Once I got started on my reading of the Terra Incognita novels, I didn’t stop, I just plowed straight on, finishing the trilogy in about a week I think, or maybe an extra day or two at most. The experience was an intense one and I definitely immersed myself in the tales of dogmatic religious crusades, tragedies, adventures on the high seas and doomed romances.

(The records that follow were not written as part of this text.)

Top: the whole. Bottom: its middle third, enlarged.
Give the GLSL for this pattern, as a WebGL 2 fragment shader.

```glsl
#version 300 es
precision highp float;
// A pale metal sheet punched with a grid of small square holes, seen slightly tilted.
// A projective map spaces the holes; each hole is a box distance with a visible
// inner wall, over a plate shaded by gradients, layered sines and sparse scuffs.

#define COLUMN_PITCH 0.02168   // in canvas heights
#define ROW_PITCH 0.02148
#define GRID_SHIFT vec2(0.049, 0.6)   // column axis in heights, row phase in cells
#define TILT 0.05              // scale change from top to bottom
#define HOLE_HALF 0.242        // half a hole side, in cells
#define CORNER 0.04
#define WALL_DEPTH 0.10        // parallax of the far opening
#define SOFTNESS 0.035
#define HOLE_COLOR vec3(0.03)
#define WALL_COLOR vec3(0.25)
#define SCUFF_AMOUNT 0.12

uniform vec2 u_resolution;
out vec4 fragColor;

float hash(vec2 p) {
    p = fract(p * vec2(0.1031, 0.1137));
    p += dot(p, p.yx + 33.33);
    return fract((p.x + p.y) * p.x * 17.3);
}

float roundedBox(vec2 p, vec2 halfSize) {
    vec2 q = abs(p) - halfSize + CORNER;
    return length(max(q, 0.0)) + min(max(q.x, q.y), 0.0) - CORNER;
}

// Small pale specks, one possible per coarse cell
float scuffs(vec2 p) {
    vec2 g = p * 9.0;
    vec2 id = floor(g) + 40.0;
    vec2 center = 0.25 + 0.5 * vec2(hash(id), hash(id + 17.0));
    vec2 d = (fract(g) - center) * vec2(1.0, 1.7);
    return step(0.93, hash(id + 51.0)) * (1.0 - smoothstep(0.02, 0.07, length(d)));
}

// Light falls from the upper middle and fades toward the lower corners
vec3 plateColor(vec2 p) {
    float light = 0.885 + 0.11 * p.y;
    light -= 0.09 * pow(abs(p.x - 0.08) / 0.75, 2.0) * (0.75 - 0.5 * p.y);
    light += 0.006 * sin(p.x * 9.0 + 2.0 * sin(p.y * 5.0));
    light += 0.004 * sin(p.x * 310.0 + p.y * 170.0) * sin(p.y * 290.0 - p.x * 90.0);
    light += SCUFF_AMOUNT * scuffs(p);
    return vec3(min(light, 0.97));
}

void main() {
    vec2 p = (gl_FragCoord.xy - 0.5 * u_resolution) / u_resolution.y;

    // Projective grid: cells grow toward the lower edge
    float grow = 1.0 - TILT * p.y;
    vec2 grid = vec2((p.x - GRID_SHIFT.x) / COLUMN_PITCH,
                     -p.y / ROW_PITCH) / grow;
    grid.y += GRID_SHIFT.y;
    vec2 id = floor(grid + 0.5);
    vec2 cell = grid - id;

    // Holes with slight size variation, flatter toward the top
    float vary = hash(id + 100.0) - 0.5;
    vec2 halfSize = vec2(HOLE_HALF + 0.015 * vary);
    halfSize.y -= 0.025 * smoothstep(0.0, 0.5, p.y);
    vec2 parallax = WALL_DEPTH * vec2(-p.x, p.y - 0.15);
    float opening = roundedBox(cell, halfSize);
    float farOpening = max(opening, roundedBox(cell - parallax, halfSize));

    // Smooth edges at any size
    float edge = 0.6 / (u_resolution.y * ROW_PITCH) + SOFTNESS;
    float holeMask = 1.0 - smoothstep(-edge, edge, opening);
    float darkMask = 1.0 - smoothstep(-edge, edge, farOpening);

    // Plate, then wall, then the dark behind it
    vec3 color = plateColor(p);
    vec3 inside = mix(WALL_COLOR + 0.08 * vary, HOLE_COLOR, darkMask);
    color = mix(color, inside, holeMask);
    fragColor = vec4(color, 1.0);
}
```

In many ways The Map of All Things was a better novel than its predecessor, The Edge of The World, and I loved that the series got better as it went on.

In light of The Founding Fields currently suffering some major site issues, I’m going to be reposting my reviews from the site to the blog, so enjoy away!

The original review can be found here.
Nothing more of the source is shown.